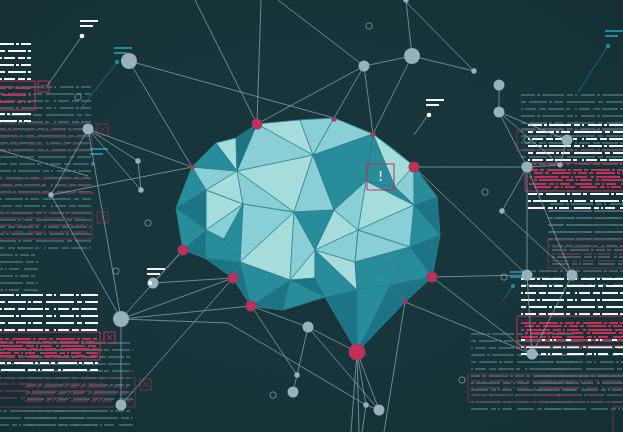
<!DOCTYPE html>
<html lang="en">
<head>
<meta charset="utf-8">
<title>Polygonal brain network</title>
<style>
:root{--night:#18363b;--stripe:#142f34;--white:#f2f7f6;--fog:#98b2bb;--slate:#4a7073;--crimson:#c42f58;--maroon:#713548;--cyan:#20899a;--ice:#a7dcdd;--sky:#89cfd5;--teal:#298c9a;--deep:#1c7484;--seam:#2a7e8d}
html,body{margin:0;overflow:hidden;background:var(--night)}
svg{display:block;width:623px;height:432px}
.code{fill:none;stroke-width:2}
.white{stroke:var(--white)}
.slate{stroke:var(--slate);stroke-width:1.5}
.crimson{stroke:var(--crimson)}
.maroon{stroke:var(--maroon);stroke-width:1.4}
.cyan{stroke:var(--cyan)}
.frame{fill:none;stroke-width:1}
.frame.maroon{stroke-width:.7}
.links{fill:none;stroke:var(--fog);stroke-width:.8;opacity:.85}
.nodes{fill:var(--fog)}
.rings{fill:none;stroke:var(--fog);stroke-width:.9;opacity:.75}
.facets{stroke:var(--seam);stroke-width:.6;stroke-linejoin:round}
.ice{fill:var(--ice)}.sky{fill:var(--sky)}.teal{fill:var(--teal)}.deep{fill:var(--deep)}
.hubs{fill:var(--crimson);stroke:#8c3f63;stroke-width:1.2}
.alert{font:700 13px Lato,sans-serif;fill:var(--white);text-anchor:middle}
</style>
</head>
<body>
<svg viewBox="0 0 623 432" role="img" aria-label="Faceted brain connected to a network of nodes and lines of code">
<defs>
<pattern id="stripes" width="5" height="5" patternUnits="userSpaceOnUse"><path d="M-1 6L6-1M-1 1L1-1M4 6L6 4" stroke="var(--stripe)" stroke-width="1"/></pattern>
<radialGradient id="vignette" cx="50%" cy="48%" r="72%"><stop offset=".5" stop-color="#102a2f" stop-opacity="0"/><stop offset="1" stop-color="#102a2f" stop-opacity=".5"/></radialGradient>
<g id="rows">
<path d="M0 0H106M0 21H106" stroke-dasharray="14 2 3 2 22 3 6 2 2 4"/>
<path d="M0 7H106M0 28H106" stroke-dasharray="5 3 18 2 3 2 9 4 28 3"/>
<path d="M0 14H106M0 35H106" stroke-dasharray="2 2 11 3 7 2 16 2 4 5"/>
</g>
<g id="rows-short">
<path d="M0 0H106" stroke-dasharray="9 2 4 3 19 2 3 2"/>
<path d="M0 7H106" stroke-dasharray="3 2 24 3 8 2 2 2 12 4"/>
<path d="M0 14H106" stroke-dasharray="17 3 5 2 2 2 10 5"/>
</g>
<g id="close-box" class="frame"><rect width="11" height="11"/><path d="M3 3L8 8M8 3L3 8"/></g>
<path id="label" d="M0 0H18M0 5H13" fill="none" stroke-width="1.8"/>
<clipPath id="narrow-column"><rect y="40" width="31" height="84"/></clipPath>
<clipPath id="left-column"><rect y="80" width="91" height="175"/></clipPath>
<clipPath id="left-lower"><rect y="290" width="98" height="85"/></clipPath>
</defs>

<rect width="623" height="432" fill="var(--night)"/>
<rect width="623" height="432" fill="url(#stripes)" opacity=".65"/>
<rect width="623" height="432" fill="url(#vignette)"/>

<g id="code-left" class="code">
<g class="slate" clip-path="url(#left-column)">
<use href="#rows" y="87"/><use href="#rows" x="-8" y="129"/><use href="#rows" x="-3" y="171"/><use href="#rows" x="-10" y="213"/>
</g>
<g class="slate"><use href="#rows-short" x="-68" y="255"/><use href="#rows-short" x="-68" y="276"/></g>
<g class="maroon">
<use href="#rows-short" x="-20" y="130"/><use href="#rows-short" x="-12" y="179"/><use href="#rows-short" x="-18" y="218"/>
<rect class="frame" x="-2" y="124" width="94" height="27"/><rect class="frame" x="-2" y="212" width="94" height="27"/>
<use href="#close-box" x="97" y="124"/><use href="#close-box" x="97" y="212"/>
</g>
<g class="white" clip-path="url(#narrow-column)">
<use href="#rows" y="44"/><use href="#rows" x="-9" y="114"/>
</g>
<g class="crimson" clip-path="url(#narrow-column)"><use href="#rows-short" x="-3" y="88"/></g>
<g class="crimson"><rect class="frame" x="-2" y="81" width="37" height="29"/><use href="#close-box" x="38" y="81"/></g>
<g class="slate">
<use href="#rows" y="343"/><use href="#rows" x="27" y="343"/><use href="#rows-short" x="27" y="385"/><use href="#rows-short" x="-8" y="411"/><use href="#rows-short" x="27" y="411"/>
</g>
<g class="maroon"><use href="#rows-short" y="384"/><use href="#rows-short" x="25" y="387"/><rect class="frame" x="-2" y="378" width="137" height="29"/><use href="#close-box" x="140" y="379"/></g>
<g class="white" clip-path="url(#left-lower)"><use href="#rows" y="295"/><use href="#rows-short" x="-4" y="363"/></g>
<g class="crimson" clip-path="url(#left-lower)"><use href="#rows-short" x="-6" y="339"/><use href="#rows-short" x="-2" y="342"/></g>
<g class="crimson"><rect class="frame" x="-2" y="332" width="102" height="28"/><use href="#close-box" x="104" y="332"/></g>
</g>

<g id="code-right" class="code">
<g class="slate">
<use href="#rows" x="521" y="95"/><use href="#rows" x="521" y="129"/><use href="#rows" x="550" y="204"/><use href="#rows" x="548" y="211"/><use href="#rows-short" x="552" y="250"/><use href="#rows-short" x="521" y="271"/>
<use href="#rows" x="471" y="334"/><use href="#rows" x="540" y="341"/><use href="#rows-short" x="471" y="376"/><use href="#rows-short" x="535" y="376"/><use href="#rows-short" x="471" y="395"/><use href="#rows-short" x="545" y="395"/>
</g>
<g class="maroon">
<use href="#rows-short" x="552" y="247"/><rect class="frame" x="548" y="240" width="80" height="28"/>
<use href="#rows-short" x="471" y="381"/><use href="#rows-short" x="540" y="381"/><rect class="frame" x="468" y="374" width="160" height="28"/>
<rect class="frame" x="517" y="131" width="110" height="20"/><rect class="frame" x="613" y="407" width="14" height="28"/>
</g>
<g class="white">
<use href="#rows" x="528" y="125"/><use href="#rows-short" x="528" y="194"/><use href="#rows" x="521" y="279"/><use href="#rows-short" x="521" y="340"/>
</g>
<g class="crimson">
<use href="#rows-short" x="529" y="170"/><use href="#rows-short" x="534" y="173"/><rect class="frame" x="525" y="163" width="102" height="28"/>
<use href="#rows-short" x="521" y="323"/><use href="#rows-short" x="525" y="326"/><rect class="frame" x="517" y="316" width="110" height="30"/>
</g>
</g>

<g id="callouts">
<path d="M82 36L47 86M428 115L414 135" stroke="var(--fog)" stroke-width=".7"/>
<path d="M117 62L80 110M608 46L578 92M513 286L503 300" stroke="var(--cyan)" stroke-width=".7"/>
<g class="white"><use href="#label" x="80" y="21"/><use href="#label" x="426" y="100"/><use href="#label" x="147" y="269"/></g>
<g class="cyan"><use href="#label" x="114" y="48"/><use href="#label" x="90" y="149"/><use href="#label" x="605" y="31"/><use href="#label" x="510" y="272"/></g>
<g fill="var(--white)"><circle cx="82" cy="36" r="2.3"/><circle cx="429" cy="115" r="2.3"/></g>
<g fill="var(--cyan)"><circle cx="117" cy="62" r="2.2"/><circle cx="93" cy="164" r="2"/><circle cx="608" cy="46" r="2.2"/><circle cx="513" cy="286" r="2.2"/></g>
</g>

<g id="network-links" class="links">
<path d="M195 0L257 124L261 0M129 61L192 167L51 195L88 129L138 161L141 190L88 129L121 319L51 195M129 61L334 118M88 129L192 167M0 150L88 176"/>
<path d="M278 0L364 66L257 124M364 66L334 118M364 66L373 134L412 56L364 66M404 0L474 71L412 56L406 0"/>
<path d="M414 167H527L499 112V85M499 112L567 140L560 165L527 167L572 275L502 211L527 167V275L432 277M414 167L527 275L532 354L572 275M432 277L532 354M405 302L532 354M499 112L560 165"/>
<path d="M183 250L121 319L233 278L153 283L183 250M121 319L251 306M121 319V405L233 278M121 319L228 323L366 405L357 352L379 410L308 327L251 306M308 327L297 375L293 392M308 327L357 352M233 278L297 375M357 352L351 432M357 352L359 432M405 302L384 432M379 410L366 405L362 432"/>
</g>
<g id="network-nodes" class="nodes">
<circle cx="129" cy="61" r="8"/><circle cx="88" cy="129" r="5.5"/><circle cx="138" cy="161" r="2.7"/><circle cx="141" cy="190" r="2.7"/><circle cx="51" cy="195" r="2.7"/>
<circle cx="121" cy="319" r="8"/><circle cx="153" cy="283" r="5.5"/><circle cx="121" cy="405" r="5.5"/><circle cx="308" cy="327" r="5.5"/><circle cx="297" cy="375" r="2.7"/><circle cx="293" cy="392" r="5.5"/><circle cx="366" cy="405" r="2.7"/><circle cx="379" cy="410" r="5.5"/>
<circle cx="364" cy="66" r="5.5"/><circle cx="412" cy="56" r="8"/><circle cx="406" cy="0" r="2.7"/><circle cx="474" cy="71" r="2.7"/>
<circle cx="499" cy="85" r="5.5"/><circle cx="499" cy="112" r="5.5"/><circle cx="567" cy="140" r="5.5"/><circle cx="560" cy="165" r="2.5"/><circle cx="527" cy="167" r="5.5"/><circle cx="502" cy="211" r="2.7"/><circle cx="527" cy="275" r="5.5"/><circle cx="572" cy="275" r="5.5"/><circle cx="532" cy="354" r="5.5"/>
</g>
<circle cx="150" cy="283" r="2.2" fill="var(--white)"/>
<g id="network-rings" class="rings">
<circle cx="369" cy="26" r="3.2"/><circle cx="78" cy="97" r="3.2"/><circle cx="148" cy="223" r="3.2"/><circle cx="116" cy="271" r="3.2"/><circle cx="273" cy="395" r="3.2"/><circle cx="462" cy="380" r="3.2"/><circle cx="485" cy="192" r="3.2"/><circle cx="504" cy="277" r="3.2"/><circle cx="527" cy="140" r="3.2"/>
</g>

<g id="brain" class="facets">
<path class="teal" d="M192 167L216 143L236 138L257 124L300 120L334 118L373 134L395 150L414 166L437 197L440 235L432 277L405 302L357 352L325 297L283 310L251 306L233 278L205 258L183 250L176 208Z"/>
<path class="ice" d="M216 143L236 138L237 171ZM257 124L300 120L313 155ZM237 171L313 155L294 212ZM237 171L243 204L206 190ZM206 190L243 204L206 230ZM294 212L290 280L240 262ZM315 250V278L290 280ZM366 181L414 205L358 230ZM334 210L358 230L315 250ZM315 250L355 262L357 290ZM373 134L414 166L395 187Z"/>
<path class="sky" d="M257 124L313 155L237 171ZM300 120L334 118L313 155ZM334 118L373 134L313 155ZM237 171L294 212L243 204ZM192 167L237 171L206 190ZM243 204L224 239L206 230ZM243 204L294 212L240 262ZM294 212L315 250L290 280ZM313 155L334 210L294 212ZM395 187L414 166V205ZM414 205L410 247L358 230ZM334 210L366 181L358 230ZM358 230L410 247L355 262ZM315 250L358 230L355 262Z"/>
<path class="teal" d="M313 155L373 134L366 181ZM313 155L366 181L334 210ZM373 134L395 187L366 181ZM366 181L395 187L414 205ZM414 166L437 197L414 205ZM414 205L440 235L410 247ZM294 212L334 210L315 250ZM315 250L357 290L315 278ZM355 262L410 247L357 290ZM357 290L410 247L390 285ZM410 247L432 277L390 285ZM240 262L290 280L251 306ZM290 280L325 297L283 310ZM357 290L390 285L357 352ZM243 204L240 262L224 239ZM206 230L224 239L205 258ZM176 208L206 230L183 250ZM224 239L240 262L205 258ZM192 167L206 190L176 208ZM192 167L216 143L237 171Z"/>
<path class="deep" d="M236 138L257 124L237 171ZM206 190V230L176 208ZM206 230L205 258L183 250ZM205 258L240 262L233 278ZM233 278L240 262L251 306ZM251 306L290 280L283 310ZM290 280L315 278L325 297ZM325 297L357 290V352ZM437 197L440 235L414 205ZM410 247L440 235L432 277ZM390 285L432 277L405 302ZM390 285L405 302L357 352Z"/>
</g>

<g id="brain-hubs" class="hubs">
<circle cx="257" cy="124" r="5"/><circle cx="414" cy="167" r="5"/><circle cx="183" cy="250" r="5"/><circle cx="233" cy="278" r="5"/><circle cx="251" cy="306" r="5"/><circle cx="432" cy="277" r="5"/><circle cx="357" cy="352" r="8"/>
<circle cx="192" cy="167" r="2"/><circle cx="334" cy="119" r="2"/><circle cx="373" cy="134" r="2"/><circle cx="405" cy="302" r="2"/>
</g>
<g id="alert-marker">
<rect class="frame crimson" x="367" y="164" width="27" height="26"/>
<text class="alert" x="380.5" y="181">!</text>
</g>
</svg>
</body>
</html>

☆ ☆ ☆ ☆ ☆ ☆ ☆

Exercise aim
Output the line that contains "143L236 138L237 171ZM257", followed by every later line in the listing, with no line omitted and none added.

Answer for this exercise
<path class="ice" d="M216 143L236 138L237 171ZM257 124L300 120L313 155ZM237 171L313 155L294 212ZM237 171L243 204L206 190ZM206 190L243 204L206 230ZM294 212L290 280L240 262ZM315 250V278L290 280ZM366 181L414 205L358 230ZM334 210L358 230L315 250ZM315 250L355 262L357 290ZM373 134L414 166L395 187Z"/>
<path class="sky" d="M257 124L313 155L237 171ZM300 120L334 118L313 155ZM334 118L373 134L313 155ZM237 171L294 212L243 204ZM192 167L237 171L206 190ZM243 204L224 239L206 230ZM243 204L294 212L240 262ZM294 212L315 250L290 280ZM313 155L334 210L294 212ZM395 187L414 166V205ZM414 205L410 247L358 230ZM334 210L366 181L358 230ZM358 230L410 247L355 262ZM315 250L358 230L355 262Z"/>
<path class="teal" d="M313 155L373 134L366 181ZM313 155L366 181L334 210ZM373 134L395 187L366 181ZM366 181L395 187L414 205ZM414 166L437 197L414 205ZM414 205L440 235L410 247ZM294 212L334 210L315 250ZM315 250L357 290L315 278ZM355 262L410 247L357 290ZM357 290L410 247L390 285ZM410 247L432 277L390 285ZM240 262L290 280L251 306ZM290 280L325 297L283 310ZM357 290L390 285L357 352ZM243 204L240 262L224 239ZM206 230L224 239L205 258ZM176 208L206 230L183 250ZM224 239L240 262L205 258ZM192 167L206 190L176 208ZM192 167L216 143L237 171Z"/>
<path class="deep" d="M236 138L257 124L237 171ZM206 190V230L176 208ZM206 230L205 258L183 250ZM205 258L240 262L233 278ZM233 278L240 262L251 306ZM251 306L290 280L283 310ZM290 280L315 278L325 297ZM325 297L357 290V352ZM437 197L440 235L414 205ZM410 247L440 235L432 277ZM390 285L432 277L405 302ZM390 285L405 302L357 352Z"/>
</g>

<g id="brain-hubs" class="hubs">
<circle cx="257" cy="124" r="5"/><circle cx="414" cy="167" r="5"/><circle cx="183" cy="250" r="5"/><circle cx="233" cy="278" r="5"/><circle cx="251" cy="306" r="5"/><circle cx="432" cy="277" r="5"/><circle cx="357" cy="352" r="8"/>
<circle cx="192" cy="167" r="2"/><circle cx="334" cy="119" r="2"/><circle cx="373" cy="134" r="2"/><circle cx="405" cy="302" r="2"/>
</g>
<g id="alert-marker">
<rect class="frame crimson" x="367" y="164" width="27" height="26"/>
<text class="alert" x="380.5" y="181">!</text>
</g>
</svg>
</body>
</html>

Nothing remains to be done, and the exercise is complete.